*** RECORD SET Section Begins ***
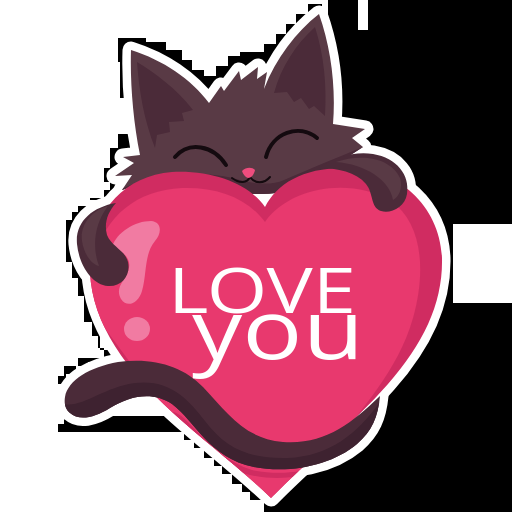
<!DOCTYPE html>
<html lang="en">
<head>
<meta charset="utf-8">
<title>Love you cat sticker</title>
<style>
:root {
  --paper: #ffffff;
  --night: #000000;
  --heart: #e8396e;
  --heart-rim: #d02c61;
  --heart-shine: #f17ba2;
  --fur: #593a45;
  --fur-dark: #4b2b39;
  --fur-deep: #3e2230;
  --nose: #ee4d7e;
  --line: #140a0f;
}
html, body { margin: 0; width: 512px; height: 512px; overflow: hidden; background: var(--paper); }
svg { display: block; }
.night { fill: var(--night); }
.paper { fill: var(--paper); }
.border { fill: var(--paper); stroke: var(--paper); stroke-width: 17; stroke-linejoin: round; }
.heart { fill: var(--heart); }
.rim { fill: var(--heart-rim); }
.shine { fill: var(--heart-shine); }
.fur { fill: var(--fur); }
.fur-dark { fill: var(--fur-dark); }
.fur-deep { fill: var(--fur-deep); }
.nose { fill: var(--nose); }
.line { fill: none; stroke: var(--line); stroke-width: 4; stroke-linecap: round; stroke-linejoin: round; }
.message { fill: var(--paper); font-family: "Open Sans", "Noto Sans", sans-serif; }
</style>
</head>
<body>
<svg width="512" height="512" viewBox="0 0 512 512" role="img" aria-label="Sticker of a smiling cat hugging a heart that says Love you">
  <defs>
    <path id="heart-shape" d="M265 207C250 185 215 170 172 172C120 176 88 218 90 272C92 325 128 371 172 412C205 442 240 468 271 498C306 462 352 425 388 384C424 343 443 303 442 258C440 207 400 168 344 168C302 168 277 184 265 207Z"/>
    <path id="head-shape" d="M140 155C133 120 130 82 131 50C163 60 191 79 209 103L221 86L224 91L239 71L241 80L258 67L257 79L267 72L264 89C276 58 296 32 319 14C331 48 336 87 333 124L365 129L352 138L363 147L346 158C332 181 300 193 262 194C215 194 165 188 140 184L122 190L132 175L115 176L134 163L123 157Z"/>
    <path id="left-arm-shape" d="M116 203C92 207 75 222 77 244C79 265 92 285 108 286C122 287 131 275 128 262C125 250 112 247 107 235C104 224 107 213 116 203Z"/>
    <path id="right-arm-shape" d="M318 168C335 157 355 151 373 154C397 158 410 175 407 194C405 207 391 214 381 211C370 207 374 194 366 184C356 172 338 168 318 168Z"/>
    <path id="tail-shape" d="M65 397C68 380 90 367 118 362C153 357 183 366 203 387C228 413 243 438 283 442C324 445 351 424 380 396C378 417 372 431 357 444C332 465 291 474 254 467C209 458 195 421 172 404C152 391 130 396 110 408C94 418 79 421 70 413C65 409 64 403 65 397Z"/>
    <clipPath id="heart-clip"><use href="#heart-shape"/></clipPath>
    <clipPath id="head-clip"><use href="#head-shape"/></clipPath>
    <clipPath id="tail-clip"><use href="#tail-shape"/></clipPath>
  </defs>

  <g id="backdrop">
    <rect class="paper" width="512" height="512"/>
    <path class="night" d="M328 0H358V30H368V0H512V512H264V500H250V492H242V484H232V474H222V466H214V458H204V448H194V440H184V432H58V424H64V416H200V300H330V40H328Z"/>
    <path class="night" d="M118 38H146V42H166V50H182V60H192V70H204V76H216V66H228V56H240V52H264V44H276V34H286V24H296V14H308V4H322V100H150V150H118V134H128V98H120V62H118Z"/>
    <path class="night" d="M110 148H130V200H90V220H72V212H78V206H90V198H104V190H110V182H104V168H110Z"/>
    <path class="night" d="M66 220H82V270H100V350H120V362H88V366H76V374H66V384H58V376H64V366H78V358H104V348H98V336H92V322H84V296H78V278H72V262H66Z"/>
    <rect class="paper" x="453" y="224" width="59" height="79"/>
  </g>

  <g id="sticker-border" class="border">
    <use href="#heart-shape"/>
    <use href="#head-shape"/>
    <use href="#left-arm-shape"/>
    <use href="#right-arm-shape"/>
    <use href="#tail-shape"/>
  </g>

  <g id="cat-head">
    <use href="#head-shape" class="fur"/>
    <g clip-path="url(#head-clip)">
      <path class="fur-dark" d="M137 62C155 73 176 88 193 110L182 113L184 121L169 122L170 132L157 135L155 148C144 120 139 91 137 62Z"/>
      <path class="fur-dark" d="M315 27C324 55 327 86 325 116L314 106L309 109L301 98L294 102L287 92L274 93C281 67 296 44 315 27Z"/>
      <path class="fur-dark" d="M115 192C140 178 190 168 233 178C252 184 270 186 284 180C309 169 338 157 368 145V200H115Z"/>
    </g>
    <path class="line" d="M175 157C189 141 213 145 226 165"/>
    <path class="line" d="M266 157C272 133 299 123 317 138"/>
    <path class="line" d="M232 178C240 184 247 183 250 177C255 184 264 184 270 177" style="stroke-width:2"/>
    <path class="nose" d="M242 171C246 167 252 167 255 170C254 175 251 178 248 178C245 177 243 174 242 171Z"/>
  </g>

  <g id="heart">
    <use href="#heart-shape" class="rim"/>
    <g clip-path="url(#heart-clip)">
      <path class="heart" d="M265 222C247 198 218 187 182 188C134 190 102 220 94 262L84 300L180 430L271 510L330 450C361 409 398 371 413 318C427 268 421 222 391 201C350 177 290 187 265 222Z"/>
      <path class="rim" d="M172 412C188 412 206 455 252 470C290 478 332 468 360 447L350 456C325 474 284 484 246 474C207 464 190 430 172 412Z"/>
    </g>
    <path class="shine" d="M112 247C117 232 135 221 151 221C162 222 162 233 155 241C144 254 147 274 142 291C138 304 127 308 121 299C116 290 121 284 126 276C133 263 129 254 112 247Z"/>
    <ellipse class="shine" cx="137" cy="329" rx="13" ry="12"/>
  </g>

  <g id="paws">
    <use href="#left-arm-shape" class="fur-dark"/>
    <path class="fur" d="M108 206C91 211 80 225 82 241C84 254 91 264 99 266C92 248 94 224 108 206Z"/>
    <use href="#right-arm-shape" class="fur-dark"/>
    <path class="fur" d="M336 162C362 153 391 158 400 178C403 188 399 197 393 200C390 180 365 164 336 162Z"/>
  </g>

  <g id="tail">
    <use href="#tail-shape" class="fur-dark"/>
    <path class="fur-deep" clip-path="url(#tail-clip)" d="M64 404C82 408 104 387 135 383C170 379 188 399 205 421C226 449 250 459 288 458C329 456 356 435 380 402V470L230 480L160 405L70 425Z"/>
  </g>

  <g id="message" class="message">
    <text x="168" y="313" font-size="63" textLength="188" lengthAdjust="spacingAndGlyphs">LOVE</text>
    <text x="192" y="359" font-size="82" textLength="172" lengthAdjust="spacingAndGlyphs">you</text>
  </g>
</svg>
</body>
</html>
*** RECORD SET Section Ends ***
*** RECORD SET Section Begins ***
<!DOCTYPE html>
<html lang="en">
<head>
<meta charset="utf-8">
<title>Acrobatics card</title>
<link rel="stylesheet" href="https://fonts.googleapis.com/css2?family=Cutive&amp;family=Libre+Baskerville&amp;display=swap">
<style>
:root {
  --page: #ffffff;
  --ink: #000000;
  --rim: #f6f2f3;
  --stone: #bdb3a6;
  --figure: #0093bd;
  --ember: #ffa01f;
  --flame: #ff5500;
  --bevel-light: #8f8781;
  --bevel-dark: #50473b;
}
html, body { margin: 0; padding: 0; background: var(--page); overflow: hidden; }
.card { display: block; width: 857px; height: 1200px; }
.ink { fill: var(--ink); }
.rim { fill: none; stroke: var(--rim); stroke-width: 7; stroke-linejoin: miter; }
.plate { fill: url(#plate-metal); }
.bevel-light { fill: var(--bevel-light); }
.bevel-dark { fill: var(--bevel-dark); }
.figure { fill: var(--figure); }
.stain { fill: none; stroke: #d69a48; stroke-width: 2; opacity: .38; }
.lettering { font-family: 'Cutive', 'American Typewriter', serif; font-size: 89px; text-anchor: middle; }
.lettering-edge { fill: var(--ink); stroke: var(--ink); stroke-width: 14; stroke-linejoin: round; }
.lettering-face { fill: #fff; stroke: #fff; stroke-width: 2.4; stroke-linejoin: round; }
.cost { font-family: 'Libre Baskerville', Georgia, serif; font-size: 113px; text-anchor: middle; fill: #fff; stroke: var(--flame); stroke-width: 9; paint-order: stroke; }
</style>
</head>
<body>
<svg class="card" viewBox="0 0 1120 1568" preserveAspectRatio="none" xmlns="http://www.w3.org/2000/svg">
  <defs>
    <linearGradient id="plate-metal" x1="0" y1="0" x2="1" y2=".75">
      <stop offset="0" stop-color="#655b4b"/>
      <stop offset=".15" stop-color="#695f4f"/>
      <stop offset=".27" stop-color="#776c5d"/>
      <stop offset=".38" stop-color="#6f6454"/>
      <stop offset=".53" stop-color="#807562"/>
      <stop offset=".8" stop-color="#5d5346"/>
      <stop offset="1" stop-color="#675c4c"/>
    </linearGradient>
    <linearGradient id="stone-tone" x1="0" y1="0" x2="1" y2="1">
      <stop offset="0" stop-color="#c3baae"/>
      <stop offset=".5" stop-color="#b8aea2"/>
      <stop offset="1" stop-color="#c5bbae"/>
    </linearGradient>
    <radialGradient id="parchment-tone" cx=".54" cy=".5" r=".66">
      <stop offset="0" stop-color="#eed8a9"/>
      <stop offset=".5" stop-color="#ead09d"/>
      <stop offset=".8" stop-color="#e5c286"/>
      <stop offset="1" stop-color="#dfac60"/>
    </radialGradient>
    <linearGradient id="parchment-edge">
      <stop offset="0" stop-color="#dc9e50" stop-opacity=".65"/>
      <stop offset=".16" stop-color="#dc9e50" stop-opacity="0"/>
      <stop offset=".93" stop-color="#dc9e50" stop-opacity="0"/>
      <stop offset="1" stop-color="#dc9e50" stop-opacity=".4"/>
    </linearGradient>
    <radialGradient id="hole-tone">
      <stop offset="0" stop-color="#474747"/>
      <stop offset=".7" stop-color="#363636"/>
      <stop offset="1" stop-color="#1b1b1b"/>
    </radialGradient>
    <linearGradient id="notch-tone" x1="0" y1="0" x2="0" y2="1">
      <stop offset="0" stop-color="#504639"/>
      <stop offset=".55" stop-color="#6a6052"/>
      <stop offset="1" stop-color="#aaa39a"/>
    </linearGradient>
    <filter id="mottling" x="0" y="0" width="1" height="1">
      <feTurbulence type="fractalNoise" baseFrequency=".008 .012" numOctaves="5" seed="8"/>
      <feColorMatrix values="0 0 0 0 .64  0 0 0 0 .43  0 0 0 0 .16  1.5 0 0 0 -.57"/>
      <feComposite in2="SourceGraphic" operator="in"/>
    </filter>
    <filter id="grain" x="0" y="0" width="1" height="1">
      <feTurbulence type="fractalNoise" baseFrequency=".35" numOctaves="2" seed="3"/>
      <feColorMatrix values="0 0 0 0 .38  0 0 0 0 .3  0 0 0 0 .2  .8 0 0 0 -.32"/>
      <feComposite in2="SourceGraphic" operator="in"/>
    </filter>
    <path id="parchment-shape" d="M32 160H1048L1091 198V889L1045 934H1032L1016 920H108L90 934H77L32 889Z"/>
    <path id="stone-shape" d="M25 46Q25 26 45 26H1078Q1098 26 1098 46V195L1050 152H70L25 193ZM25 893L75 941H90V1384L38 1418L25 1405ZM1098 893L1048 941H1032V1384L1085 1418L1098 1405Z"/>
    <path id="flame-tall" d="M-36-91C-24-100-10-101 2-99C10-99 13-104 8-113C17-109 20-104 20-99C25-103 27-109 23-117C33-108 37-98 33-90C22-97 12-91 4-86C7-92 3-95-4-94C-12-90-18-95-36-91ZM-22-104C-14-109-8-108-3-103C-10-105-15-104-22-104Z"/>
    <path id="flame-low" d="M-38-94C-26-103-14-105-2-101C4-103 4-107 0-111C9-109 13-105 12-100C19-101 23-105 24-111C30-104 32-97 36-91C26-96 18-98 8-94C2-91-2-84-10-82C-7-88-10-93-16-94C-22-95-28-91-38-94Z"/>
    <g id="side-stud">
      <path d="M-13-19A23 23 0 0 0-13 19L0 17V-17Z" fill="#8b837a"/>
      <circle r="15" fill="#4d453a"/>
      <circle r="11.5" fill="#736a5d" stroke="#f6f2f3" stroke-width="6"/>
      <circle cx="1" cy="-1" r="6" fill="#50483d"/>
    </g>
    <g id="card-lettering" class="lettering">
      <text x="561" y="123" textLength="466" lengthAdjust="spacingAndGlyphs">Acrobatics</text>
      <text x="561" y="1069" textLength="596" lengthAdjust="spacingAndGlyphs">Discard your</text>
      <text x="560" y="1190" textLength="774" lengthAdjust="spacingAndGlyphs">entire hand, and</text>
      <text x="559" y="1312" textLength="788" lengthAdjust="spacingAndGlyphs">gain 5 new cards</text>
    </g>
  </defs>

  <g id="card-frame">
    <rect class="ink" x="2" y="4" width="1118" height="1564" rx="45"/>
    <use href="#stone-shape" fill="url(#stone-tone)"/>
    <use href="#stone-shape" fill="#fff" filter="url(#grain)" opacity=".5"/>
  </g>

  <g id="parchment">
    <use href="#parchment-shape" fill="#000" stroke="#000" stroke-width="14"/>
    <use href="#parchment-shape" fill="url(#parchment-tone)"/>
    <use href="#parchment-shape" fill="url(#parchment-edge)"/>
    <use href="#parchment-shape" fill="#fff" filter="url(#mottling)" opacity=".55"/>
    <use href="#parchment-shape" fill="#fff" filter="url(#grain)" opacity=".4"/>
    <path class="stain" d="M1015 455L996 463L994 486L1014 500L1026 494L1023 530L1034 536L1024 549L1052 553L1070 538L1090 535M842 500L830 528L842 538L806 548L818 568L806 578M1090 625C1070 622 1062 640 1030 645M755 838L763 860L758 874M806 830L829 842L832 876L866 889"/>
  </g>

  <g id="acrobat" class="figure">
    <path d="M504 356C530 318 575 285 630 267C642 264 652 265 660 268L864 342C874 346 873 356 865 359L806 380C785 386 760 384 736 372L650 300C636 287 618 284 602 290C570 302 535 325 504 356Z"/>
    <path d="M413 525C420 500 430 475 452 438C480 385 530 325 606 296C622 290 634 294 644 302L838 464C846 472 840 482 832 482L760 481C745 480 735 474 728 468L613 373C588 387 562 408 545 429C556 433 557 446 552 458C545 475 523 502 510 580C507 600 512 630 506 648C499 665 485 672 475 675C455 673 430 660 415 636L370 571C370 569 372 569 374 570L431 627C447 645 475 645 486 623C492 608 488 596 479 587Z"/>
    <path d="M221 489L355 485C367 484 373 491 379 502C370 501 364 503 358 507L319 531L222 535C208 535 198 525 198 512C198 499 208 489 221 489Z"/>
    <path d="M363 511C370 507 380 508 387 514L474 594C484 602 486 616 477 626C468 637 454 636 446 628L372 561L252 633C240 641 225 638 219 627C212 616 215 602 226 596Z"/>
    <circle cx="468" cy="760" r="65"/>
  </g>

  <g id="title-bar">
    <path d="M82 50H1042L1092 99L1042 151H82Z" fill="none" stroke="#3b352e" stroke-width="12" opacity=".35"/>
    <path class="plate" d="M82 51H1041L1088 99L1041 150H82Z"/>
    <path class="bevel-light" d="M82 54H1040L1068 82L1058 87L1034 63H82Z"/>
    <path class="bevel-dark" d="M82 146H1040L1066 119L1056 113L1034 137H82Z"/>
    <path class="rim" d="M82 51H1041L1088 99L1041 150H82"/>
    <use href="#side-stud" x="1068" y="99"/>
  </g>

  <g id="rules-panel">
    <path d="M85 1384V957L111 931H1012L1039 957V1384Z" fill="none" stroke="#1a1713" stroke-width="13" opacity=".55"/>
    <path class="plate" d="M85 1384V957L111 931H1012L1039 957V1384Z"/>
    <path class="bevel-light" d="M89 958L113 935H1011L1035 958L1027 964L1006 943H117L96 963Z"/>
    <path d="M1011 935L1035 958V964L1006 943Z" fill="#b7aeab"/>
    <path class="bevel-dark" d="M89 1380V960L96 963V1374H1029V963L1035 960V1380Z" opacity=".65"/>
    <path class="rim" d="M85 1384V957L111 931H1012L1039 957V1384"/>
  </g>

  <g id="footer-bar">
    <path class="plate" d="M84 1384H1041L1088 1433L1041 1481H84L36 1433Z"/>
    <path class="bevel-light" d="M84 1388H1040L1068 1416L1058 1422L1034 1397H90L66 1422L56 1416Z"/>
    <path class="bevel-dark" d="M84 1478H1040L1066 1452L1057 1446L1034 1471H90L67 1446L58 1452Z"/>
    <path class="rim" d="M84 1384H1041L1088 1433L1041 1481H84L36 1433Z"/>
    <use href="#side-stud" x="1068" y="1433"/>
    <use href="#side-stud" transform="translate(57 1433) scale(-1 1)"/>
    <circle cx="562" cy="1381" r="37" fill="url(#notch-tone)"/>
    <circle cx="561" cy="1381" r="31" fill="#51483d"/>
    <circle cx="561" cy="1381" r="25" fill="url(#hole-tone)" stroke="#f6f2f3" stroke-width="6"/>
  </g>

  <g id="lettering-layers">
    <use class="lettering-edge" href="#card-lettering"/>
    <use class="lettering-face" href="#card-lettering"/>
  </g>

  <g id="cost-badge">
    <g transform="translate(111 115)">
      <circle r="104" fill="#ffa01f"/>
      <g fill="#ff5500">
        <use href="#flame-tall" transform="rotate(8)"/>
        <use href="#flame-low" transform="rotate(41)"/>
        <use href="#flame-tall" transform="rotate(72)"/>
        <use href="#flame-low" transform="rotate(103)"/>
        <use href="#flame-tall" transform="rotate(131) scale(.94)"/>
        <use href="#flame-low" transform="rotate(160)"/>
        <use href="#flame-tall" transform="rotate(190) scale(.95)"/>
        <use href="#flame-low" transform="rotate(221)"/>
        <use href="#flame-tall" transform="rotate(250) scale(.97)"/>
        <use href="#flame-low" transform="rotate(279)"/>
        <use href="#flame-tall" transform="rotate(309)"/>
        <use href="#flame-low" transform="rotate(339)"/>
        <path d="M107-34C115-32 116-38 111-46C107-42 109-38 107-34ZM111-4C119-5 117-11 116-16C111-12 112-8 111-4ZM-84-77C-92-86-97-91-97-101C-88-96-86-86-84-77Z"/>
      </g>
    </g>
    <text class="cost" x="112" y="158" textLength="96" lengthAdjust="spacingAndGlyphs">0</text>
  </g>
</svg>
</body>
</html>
*** RECORD SET Section Ends ***
Copy whichever lines above contain the string "rotate".

        <use href="#flame-tall" transform="rotate(8)"/>
        <use href="#flame-low" transform="rotate(41)"/>
        <use href="#flame-tall" transform="rotate(72)"/>
        <use href="#flame-low" transform="rotate(103)"/>
        <use href="#flame-tall" transform="rotate(131) scale(.94)"/>
        <use href="#flame-low" transform="rotate(160)"/>
        <use href="#flame-tall" transform="rotate(190) scale(.95)"/>
        <use href="#flame-low" transform="rotate(221)"/>
        <use href="#flame-tall" transform="rotate(250) scale(.97)"/>
        <use href="#flame-low" transform="rotate(279)"/>
        <use href="#flame-tall" transform="rotate(309)"/>
        <use href="#flame-low" transform="rotate(339)"/>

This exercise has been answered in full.